Task prompt:
Omit the pictures and print exactly the lines of the listing below, starting at the first and ending at the line containing "absolute; left: 0;".

── Record set

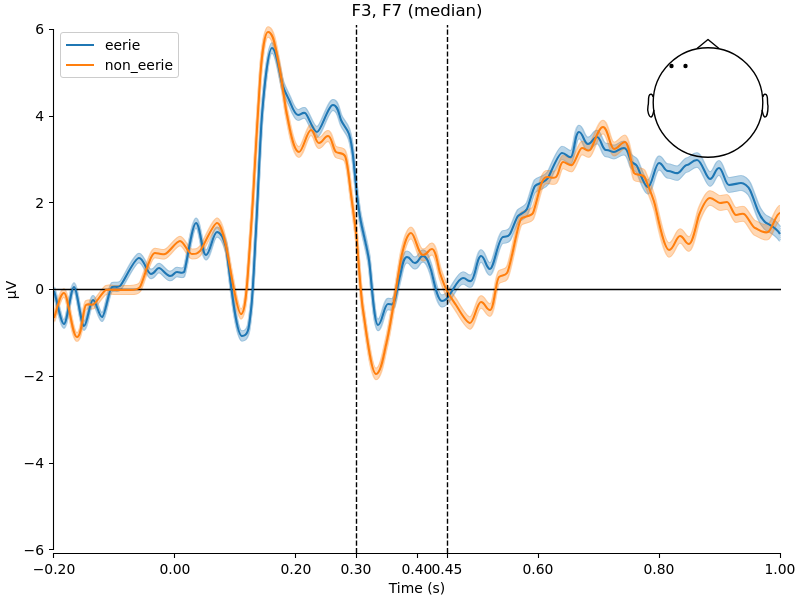
<!DOCTYPE html>
<html lang="en">
<head>
<meta charset="utf-8">
<title>F3, F7 (median)</title>
<style>
:root { --eerie: #1f77b4; --non-eerie: #ff7f0e; --ink: #000; --paper: #fff; --frame: #ccc; }
* { box-sizing: border-box; margin: 0; padding: 0; }
html, body { overflow: hidden; background: var(--paper); }
.chart { position: relative; width: 800px; height: 600px; overflow: hidden; background: var(--paper); color: var(--ink); font: 13.9px/16px "DejaVu Sans", Verdana, sans-serif; white-space: nowrap; }
.plot { position: absolute; inset: 0; display: block; }
.title { position: absolute; left: 417px; top: 1px; transform: translateX(-50%); font-size: 16.6px; line-height: 20px; font-weight: 400; }
.legend { position: absolute; left: 60px; top: 32px; width: 119px; height: 46px; padding: 2px 5px; display: flex; flex-direction: column; justify-content: space-around; list-style: none; border: 1px solid var(--frame); border-radius: 3px; background: rgba(255, 255, 255, .8); }
.legend li { display: flex; align-items: center; gap: 11px; }
.swatch { width: 28px; height: 2px; background: currentColor; }
.legend .eerie .swatch { color: var(--eerie); }
.legend .non-eerie .swatch { color: var(--non-eerie); }
.y-ticks { position: absolute; left: 0; top: 21px; width: 44px; height: 537px; display: flex; flex-direction: column; justify-content: space-between; text-align: right; list-style: none; }
.x-ticks { list-style: none; }
.x-ticks li { position: absolute; left: var(--x); top: 561px; transform: translateX(-50%); }
.x-title { position: absolute; left: 417px; top: 580px; transform: translateX(-50%); }
.y-title { position: absolute; left: 11px; top: 290px; transform: translate(-50%, -50%) rotate(-90deg); }
.trace { fill: none; stroke-width: 2.1; stroke-linejoin: round; }
.band { fill: none; stroke-width: 3; opacity: .3; }
.edge { fill: none; stroke-width: 1; opacity: .22; }
.eerie-colour { stroke: var(--eerie); }
.non-eerie-colour { stroke: var(--non-eerie); }
.axis { fill: none; stroke: var(--ink); stroke-width: 1.1; }
.zero { stroke: var(--ink); stroke-width: 1.3; }
.marker { stroke: var(--ink); stroke-width: 1.4; stroke-dasharray: 5.1 2.2; }
.head { fill: none; stroke: var(--ink); stroke-width: 1.4; stroke-linejoin: round; }
.sensor { fill: var(--ink); stroke: none; }
</style>
</head>
<body>
<main class="chart">
<svg class="plot" width="800" height="600" viewBox="0 0 800 600" role="img" aria-label="Line chart of microvolts over time for eerie and non_eerie">
<defs>
<clipPath id="plot-area"><rect x="53" y="20" width="728" height="533"/></clipPath>
<path id="eerie-line" d="M54 291C57 300 61 324 64 324S71 287 74 287S81 326 84 326S90 300 93 300S99 317 102 317S109 288 112 287S117 288 120 286S134 258 139 258S147 274 151 274S156 268 159 268S166 276 170 276S174 272 177 272S182 274 184 272S192 223 196 223S202 255 206 255S213 232 217 232S224 240 226 247S235 336 242 336S249 326 251 310S254 265 256 230S260 140 262 115S268 48 272 48S280 75 282 83S288 97 290 102S295 115 298 115S302 112 305 113S313 132 317 132S328 105 333 105S339 115 341 120S347 128 349 134S353 154 354 165S358 205 360 217S367 247 369 260S374 325 378 325S384 304 388 304S392 306 394 302S398 283 400 276S403 257 407 257S411 263 415 263S419 256 423 256S429 264 431 270S437 301 442 301S450 294 452 291S459 278 463 278S467 282 471 281S477 256 481 256S486 269 490 269S498 238 503 237S508 237 510 234S516 218 518 216S525 213 527 209S533 188 535 186S539 184 541 183S546 181 548 178S558 153 562 153S568 158 571 157S575 132 579 132S584 144 588 144S593 137 597 137S602 150 606 150S611 152 614 152S620 148 624 148S629 158 631 161S635 163 637 166S644 187 648 187S655 163 659 163S664 171 668 171S675 174 678 173S684 165 687 165S692 160 697 160S706 179 710 179S715 168 719 168S725 185 729 185S738 183 741 183S748 186 750 190S756 206 758 211S763 220 765 222S775 226 780 234"/>
<path id="non-eerie-line" d="M54 318C57 310 60 293 64 293S72 337 77 337S83 307 86 305S91 306 94 304S103 291 106 290S112 290 115 290S127 290 130 290S138 290 140 287S146 270 148 265S152 253 155 253S161 255 165 254S176 241 180 241S188 254 192 254S197 254 200 251S213 223 217 223S224 238 226 246S237 314 241 314S247 286 248 272S253 200 254 180S259 95 260 80S264 32 268 32S274 40 276 50S282 82 283 90S288 121 290 130S295 152 299 152S307 130 311 130S315 143 319 143S324 136 328 136S333 150 336 152S343 152 345 156S349 177 350 186S356 230 357 242S361 298 363 310S371 374 376 374S384 353 386 345S393 308 395 296S400 262 402 254S407 233 411 233S418 255 423 255S428 249 432 249S438 267 440 273S445 287 447 291S454 302 456 305S466 323 470 323S477 302 481 302S486 310 490 310S496 279 499 277S505 276 507 273S512 255 514 246S519 222 521 219S531 217 533 213S540 186 542 182S545 177 548 177S553 179 556 177S560 162 563 162S569 166 572 165S579 148 582 148S587 152 590 150S598 127 603 127S610 149 614 149S621 142 625 142S632 170 634 173S643 173 645 178S653 197 655 205S664 250 669 250S676 236 680 236S685 244 689 244S697 220 699 215S706 198 710 198S717 203 720 203S724 202 727 202S733 215 736 215S741 213 744 214S752 227 755 228S764 234 768 232S776 213 780 213"/>
<g id="eerie-edges"><use href="#eerie-line" transform="translate(0 4) skewY(.27)"/><use href="#eerie-line" transform="translate(0 -4) skewY(-.27)"/></g>
<g id="non-eerie-edges"><use href="#non-eerie-line" transform="translate(0 4) skewY(.27)"/><use href="#non-eerie-line" transform="translate(0 -4) skewY(-.27)"/></g>
</defs>

<g clip-path="url(#plot-area)">
<g class="band eerie-colour">
<use href="#eerie-line"/>
<use href="#eerie-line" transform="translate(0 1) skewY(.09)"/><use href="#eerie-line" transform="translate(0 -1) skewY(-.09)"/>
<use href="#eerie-line" transform="translate(0 2) skewY(.17)"/><use href="#eerie-line" transform="translate(0 -2) skewY(-.17)"/>
<use href="#eerie-line" transform="translate(0 3) skewY(.26)"/><use href="#eerie-line" transform="translate(0 -3) skewY(-.26)"/>
</g>
<use class="edge eerie-colour" href="#eerie-edges"/>
<g class="band non-eerie-colour">
<use href="#non-eerie-line"/>
<use href="#non-eerie-line" transform="translate(0 1) skewY(.09)"/><use href="#non-eerie-line" transform="translate(0 -1) skewY(-.09)"/>
<use href="#non-eerie-line" transform="translate(0 2) skewY(.17)"/><use href="#non-eerie-line" transform="translate(0 -2) skewY(-.17)"/>
<use href="#non-eerie-line" transform="translate(0 3) skewY(.26)"/><use href="#non-eerie-line" transform="translate(0 -3) skewY(-.26)"/>
</g>
<use class="edge non-eerie-colour" href="#non-eerie-edges"/>
<line class="zero" x1="53" y1="289.5" x2="781" y2="289.5"/>
<use class="trace eerie-colour" href="#eerie-line"/>
<use class="trace non-eerie-colour" href="#non-eerie-line"/>
</g>

<line class="marker" x1="356.5" y1="553" x2="356.5" y2="25"/>
<line class="marker" x1="447.5" y1="553" x2="447.5" y2="25"/>

<path class="axis" d="M53.5 29V550M53 553.5H781"/>
<path class="axis" d="M49 29.5h5M49 116.5h5M49 202.5h5M49 289.5h5M49 376.5h5M49 463.5h5M49 549.5h5"/>
<path class="axis" d="M53.5 553v5M174.5 553v5M295.5 553v5M356.5 553v5M417.5 553v5M447.5 553v5M538.5 553v5M659.5 553v5M780.5 553v5"/>

<g class="head">
<circle cx="708" cy="102.5" r="54.8"/>
<path d="M697 48.5L708 39.5L719 48.5"/>
<path d="M653 97C653 94 650 93 649 96C648 99 649 102 648 106C647 111 649 117 651 117C653 117 653 113 654 110"/>
<path d="M763 97C763 94 766 93 767 96C768 99 767 102 768 106C768 111 767 117 765 117C763 117 763 113 762 110"/>
<circle class="sensor" cx="671.5" cy="66" r="2.2"/>
<circle class="sensor" cx="685.5" cy="66" r="2.2"/>
</g>
</svg>

<h1 class="title">F3, F7 (median)</h1>
<ul class="legend">
<li class="eerie"><span class="swatch"></span>eerie</li>
<li class="non-eerie"><span class="swatch"></span>non_eerie</li>
</ul>
<ul class="y-ticks"><li>6</li><li>4</li><li>2</li><li>0</li><li>−2</li><li>−4</li><li>−6</li></ul>
<ul class="x-ticks">
<li style="--x:54px">−0.20</li>
<li style="--x:175px">0.00</li>
<li style="--x:296px">0.20</li>
<li style="--x:356px">0.30</li>
<li style="--x:417px">0.40</li>
<li style="--x:447px">0.45</li>
<li style="--x:538px">0.60</li>
<li style="--x:659px">0.80</li>
<li style="--x:780px">1.00</li>
</ul>
<p class="x-title">Time (s)</p>
<p class="y-title">µV</p>
</main>
</body>
</html>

────

Your response:
<!DOCTYPE html>
<html lang="en">
<head>
<meta charset="utf-8">
<title>F3, F7 (median)</title>
<style>
:root { --eerie: #1f77b4; --non-eerie: #ff7f0e; --ink: #000; --paper: #fff; --frame: #ccc; }
* { box-sizing: border-box; margin: 0; padding: 0; }
html, body { overflow: hidden; background: var(--paper); }
.chart { position: relative; width: 800px; height: 600px; overflow: hidden; background: var(--paper); color: var(--ink); font: 13.9px/16px "DejaVu Sans", Verdana, sans-serif; white-space: nowrap; }
.plot { position: absolute; inset: 0; display: block; }
.title { position: absolute; left: 417px; top: 1px; transform: translateX(-50%); font-size: 16.6px; line-height: 20px; font-weight: 400; }
.legend { position: absolute; left: 60px; top: 32px; width: 119px; height: 46px; padding: 2px 5px; display: flex; flex-direction: column; justify-content: space-around; list-style: none; border: 1px solid var(--frame); border-radius: 3px; background: rgba(255, 255, 255, .8); }
.legend li { display: flex; align-items: center; gap: 11px; }
.swatch { width: 28px; height: 2px; background: currentColor; }
.legend .eerie .swatch { color: var(--eerie); }
.legend .non-eerie .swatch { color: var(--non-eerie); }
.y-ticks { position: absolute; left: 0; top: 21px; width: 44px; height: 537px; display: flex; flex-direction: column; justify-content: space-between; text-align: right; list-style: none; }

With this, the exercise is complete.